“I want people to understand, there are so many scams out there. It’s frustrating that they can get by with it and not get caught," Scott said.
Scott said she knows of people in her community who have fallen for this scam or something similar.
“Just looking for that cure for the little loneliness that you go through,” Scott said.
So, is Scott doing away with Facebook like she did the relationship?
“My first thought was,'No, I’m not going to stay on Facebook, I’m through with it.' Then I start thinking, ‘but what about the adorable pictures and the funny things and the sad things and their lives?’ I need to know what’s going on because I love them more than they will ever know,” Scott said.
Chris Grey is the Chief of Public Affairs for the Department of the Army Criminal Investigation Command.
When we told him about the scam Scott came across, he was not surprised.
“It’s a multi-million dollar business,” Grey said. “Depending on how much money they have stolen from an individual, to be able to extradite them back to the United States, house them, charge them, that type of thing, it costs the government millions. Plus, most of these are working in countries where they are not really keeping any records,” Grey said.
While the likelihood of prosecution is slim, Grey still encourages people to file a complaint with the FBI’s Internet Crime Complaint Center.
“They are tracking these and a lot of times, most of them are coming out of foreign countries, but sometimes there are individuals who are being used within the United States as mules or go-betweens, that type of thing. Some people have been prosecuted," Grey said.
Grey said some scammers have contacted people claiming they need money for leave papers or hospitalization, which is a red flag.
Another red flag?
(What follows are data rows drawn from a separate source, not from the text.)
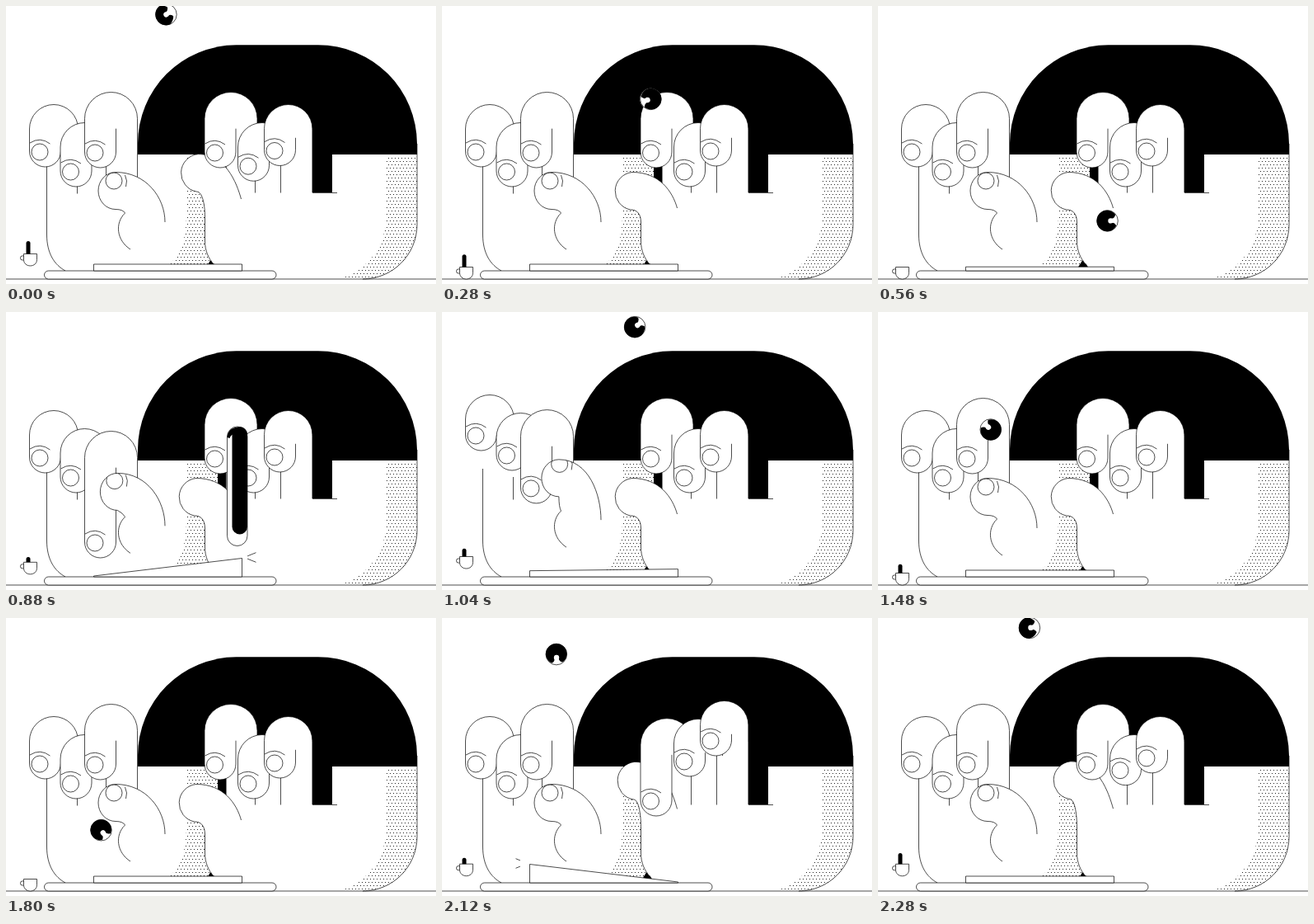
An HTML page that plays this animation: 522 by 337 pixels, repeating every 2.32 s.

```html
<!DOCTYPE html>
<html lang="en">
<head>
<meta charset="utf-8">
<title>Juggling hands</title>
<style>
html, body { margin: 0; width: 100%; height: 100%; overflow: hidden; background: #fff; }
svg { display: block; width: 522px; height: 337px; }
.line { fill: none; stroke: #000; stroke-width: .7; }
.skin { fill: #fff; stroke: #000; stroke-width: .7; }
.white { fill: #fff; }
</style>
</head>
<body>
<svg viewBox="0 0 522 337">
  <defs>
    <pattern id="dots" width="4" height="8" patternUnits="userSpaceOnUse">
      <path d="M0 0h1v1H0zM2 4h1v1H2z" fill="#222"/>
    </pattern>
    <clipPath id="thumbClip"><path id="thumbClipPath"/></clipPath>
    <clipPath id="ballClip"><circle r="13"/></clipPath>
  </defs>

  <!-- big rounded figure -->
  <path d="M160 180V167A119.500 119.500 0 0 1 279.500 47.300H379A120 120 0 0 1 499 167V180H396V226H257V180Z"/>
  <path d="M219 181H257V262H241V290L250 313H199C214 298 219 280 219 250Z" fill="url(#dots)"/>
  <path d="M462 181H499V265A66 66 0 0 1 433 331H405C440 319 462 292 462 250Z" fill="url(#dots)"/>
  <path class="line" d="M499 167V265A66 66 0 0 1 433 331M372 226.500H402M0 331H522"/>
  <path d="M249 307L242 318H256Z"/>

  <!-- right hand -->
  <path class="white" d="M267.500 150H372V313H267.500Z"/>
  <path class="skin" id="thumbR"/>
  <path class="line" d="M302.500 190V226.500M333.500 165V226.500"/>
  <g id="handR"></g>

  <!-- left hand -->
  <path class="white" d="M49.500 190H159V321H72C58 314 49.500 300 49.500 280Z"/>
  <path class="line" d="M49.500 190V277C49.500 300 59 314 72 321M86.500 200V227.500M121.500 190V227.500"/>
  <g id="handL"></g>
  <path class="skin" id="thumbL"/>
  <g clip-path="url(#thumbClip)">
    <g id="thumbNail">
      <circle class="line" r="10"/>
      <path class="line" d="M13.500 -7Q17 0 14.500 7"/>
    </g>
  </g>

  <rect class="skin" x="46.500" y="321" width="281.500" height="10" rx="5"/>
  <path class="skin" id="lever"/>
  <path class="line" id="sparks"/>

  <rect id="coffee" x="24.500" width="5" rx="2.500"/>
  <g id="cup">
    <path class="skin" d="M21.500 3H19.500Q17.500 3 17.500 5.500T19.500 8H21.500"/>
    <path class="skin" d="M21.500 .5H37.500V7.500C37.500 12 34 15 29.500 15S21.500 12 21.500 7.500Z"/>
  </g>

  <g id="ball">
    <circle class="white" r="13"/>
    <g clip-path="url(#ballClip)">
      <g id="spin">
        <circle id="shade" r="13"/>
        <g id="mark" class="white">
          <circle cx="4" r="3.200"/>
          <path d="M5 -2.500Q9 -3 10 -8H18V7H11Q9 2 5 2.500Z"/>
        </g>
      </g>
    </g>
    <circle class="line" r="12.800"/>
  </g>
  <g id="streak">
    <rect class="skin" id="streakOut" width="24.500" rx="12.250"/>
    <rect id="streakIn" x="6" width="18.500" rx="9.250"/>
    <path d="M0 13A12.250 12.250 0 0 1 24.500 13L12 18V9Q5 8 3 14Z"/>
    <circle class="white" cx="3" cy="16" r="2"/>
  </g>
</svg>
<script>
const LOOP = 2320, HALF = LOOP / 2, LAUNCH = 841, APEX = 1145, LAND = 1642, SETTLE = 1894;
const $ = id => document.getElementById(id);
const set = (el, attrs) => { for (const k in attrs) el.setAttribute(k, attrs[k]); };
const show = (el, on) => { el.style.display = on ? '' : 'none'; };
const wrap = t => (t % LOOP + LOOP) % LOOP;

function ease(t, from, to) {
  const u = Math.min(1, Math.max(0, (t - from) / (to - from)));
  return u * u * (3 - 2 * u);
}
// Rises between a and b, falls between c and d
const pulse = (t, a, b, c, d) => ease(t, a, b) - ease(t, c, d);

// Each motion gives the shift of the knuckle and of the fingertip
const lift = (h, from, to) => [-19 * pulse(h, 860, 960, 1020, 1120), -27 * pulse(h, 860, 960, from, to)];
const outer = h => lift(h, 1000, 1175);
const middle = h => lift(h, 1050, 1215);
const press = h => {
  const p = pulse(h, 740, 800, 860, 1045);
  return [40 * p, 102 * p];
};

function makeFinger(hand, motion, x, r, top, nail, side = 0, crease = 1.38 * r) {
  const g = document.createElementNS('http://www.w3.org/2000/svg', 'g');
  g.innerHTML = '<path class="white"/><path class="line"/><circle class="line" r="10"/><path class="line"/>';
  $(hand).append(g);
  const [fill, edge, disc, brow] = g.children;
  const inner = x + 38;
  set(disc, { cx: x + 12.5 });
  return h => {
    const [up, tip] = motion(h);
    const y = top + up, n = nail + tip, c = y + r, end = side || c + 15;
    const low = `V${n - 1}A19 19 0 0 1 ${x} ${n - 1}V${c}A${r} ${r} 0 0 1 ${x + 2 * r} ${c}V${end}`;
    set(fill, { d: `M${inner} ${end}${low}Z` });
    set(edge, { d: `M${inner} ${y + crease}${low}` });
    set(disc, { cy: n });
    set(brow, { d: `M${x + .5} ${n - 11}Q${x + 13} ${n - 19} ${x + 25} ${n - 10}` });
  };
}

const left = [
  makeFinger('handL', outer, 28.5, 29.5, 119.5, 177, 0, 54),
  makeFinger('handL', middle, 66, 29.5, 141.5, 201),
  makeFinger('handL', press, 95.5, 32, 104.5, 178, 207)
];
const right = [
  makeFinger('handR', press, 241, 32, 104.5, 178),
  makeFinger('handR', middle, 281.5, 29.5, 141.5, 201),
  makeFinger('handR', outer, 313.5, 29.2, 119.5, 176, 226)
];

const thumbLift = h => pulse(h, 720, 990, 1110, 1280);
const shifter = (dx, dy) => (x, y) => `${x + dx} ${y + dy} `;

function leftThumb(k) {
  const base = shifter(0, -10 * k), tip = shifter(9 * k, -23 * k);
  return `M${base(193, 262)}C${base(193, 232)}${tip(170, 201.5)}${tip(133, 201.5)}` +
    `A21 22.500 0 0 0 ${tip(133, 246.5)}Q${base(142, 246.5)}${base(144.5, 251)}` +
    `C${base(132, 263)}${base(134, 284)}${base(151, 295)}`;
}

function rightThumb(k) {
  const base = shifter(0, -14 * k), tip = shifter(3 * k, -28 * k), neck = shifter(0, -10 * k);
  return `M${base(285.5, 245)}C${base(280, 225)}${tip(264, 201.5)}${tip(231, 201.5)}` +
    `A23 23 0 0 0 ${tip(229, 247)}C${tip(237, 246.5)}${neck(241.5, 253)}${neck(241.5, 262)}` +
    'V285C241.500 297 246 306 252 313';
}

function drawHands(t) {
  const hl = wrap(t - 70), hr = wrap(t - HALF);
  left.forEach(f => f(hl));
  right.forEach(f => f(hr));
  const k = thumbLift(hl), d = leftThumb(k);
  set($('thumbL'), { d });
  set($('thumbClipPath'), { d });
  set($('thumbNail'), { transform: `translate(${131 + 12 * k * k} ${212 - 28 * k})` });
  set($('thumbR'), { d: rightThumb(thumbLift(hr)) });
}

function ballY(q) {
  if (q < LAUNCH || q >= SETTLE) return 300;
  if (q < APEX) return 10 + 290 * Math.exp((LAUNCH - q) / 56);
  if (q < LAND) return 10 + 290 * ((q - APEX) / (LAND - APEX)) ** 2;
  const mid = (LAND + SETTLE) / 2;
  return 254 + .0029 * (q - mid) ** 2;
}

function ballX(q) {
  const u = Math.min(1, Math.max(0, (q - 870) / 880));
  return 112 + 166 * Math.sin(u * Math.PI / 2) + 6 * ease(q, LAND, LAUNCH + HALF);
}

function drawBall(t, q, toLeft) {
  const x = toLeft ? 396 - ballX(q) : ballX(q), y = ballY(q), fast = q < 930;
  show($('ball'), !fast);
  show($('streak'), fast);
  if (fast) {
    const len = ballY(q - 34) - y + 26;
    set($('streak'), { transform: `translate(${x - 12.25} ${y - 13})` });
    set($('streakOut'), { height: len });
    set($('streakIn'), { height: Math.max(19, len - 14) });
    return;
  }
  const rel = t > HALF ? t - LOOP : t;
  const turn = toLeft ? 60 + .59 * (t - 1200) : -30 - .59 * rel;
  const reveal = 4 * Math.exp(-(((q - 1170) / 70) ** 2));
  set($('ball'), { transform: `translate(${x} ${y})` });
  set($('spin'), { transform: `rotate(${turn})` });
  set($('shade'), { cx: -1 - reveal });
  set($('mark'), { transform: `translate(${-reveal} 0)` });
}

function drawLever(q, toLeft) {
  const rest = 313 + 5 * pulse(q, LAND, LAND + 18, LAND + 18, LAND + 168);
  const kick = pulse(q, LAUNCH, LAUNCH + 29, 960, 1060);
  const high = rest - 14.5 * kick, low = rest + 7 * kick;
  const [a, b] = toLeft ? [low, high] : [high, low];
  set($('lever'), { d: `M106.500 ${a}L286.500 ${b}V321H106.500Z` });

  const on = q > 850 && q < 995;
  show($('sparks'), on);
  if (!on) return;
  const near = 6.5 + (q - 880) / 16;
  const point = (s, v) => `${toLeft ? 286.5 + s : 106.5 - s} ${297.5 + v * (s * .4 - 1)}`;
  set($('sparks'), { d: [-1, 1].map(v => `M${point(near, v)}L${point(17, v)}`).join('') });
}

function drawCup(t) {
  const m = t % HALF, c = m < LAUNCH ? m + HALF : m;
  const top = 316 - Math.max(0, 20 - .00027 * (c - 1040) ** 2);
  const spill = 285 + .000178 * (c - 1140) ** 2, h = top - spill;
  set($('cup'), { transform: `translate(0 ${top})` });
  show($('coffee'), h > .5);
  set($('coffee'), { y: spill, height: Math.max(0, h) + 4 });
}

function draw(now) {
  const t = wrap(now);
  const toLeft = t >= LAUNCH && t < LAUNCH + HALF;
  // Time within one throw, the same for both directions
  const q = toLeft ? t : t < LAUNCH ? t + HALF : t - HALF;
  drawHands(t);
  drawLever(q, toLeft);
  drawCup(t);
  drawBall(t, q, toLeft);
}

const start = performance.now();
function tick() {
  draw(performance.now() - start);
  requestAnimationFrame(tick);
}
tick();
</script>
</body>
</html>
```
If someone contacts you through social media and says that is their only way to communicate.
Grey said to confirm the person really is who they claim to be, have them send you an e-mail from their work account, which will end in .mil.
“If the person says, ‘I can’t do that, I’m on top secret mission or I don’t have an e-mail address,' they will know right away it’s a fraud,” Grey said.
For additional online romance scam information from the U.S. Army Criminal Investigation Command, click here.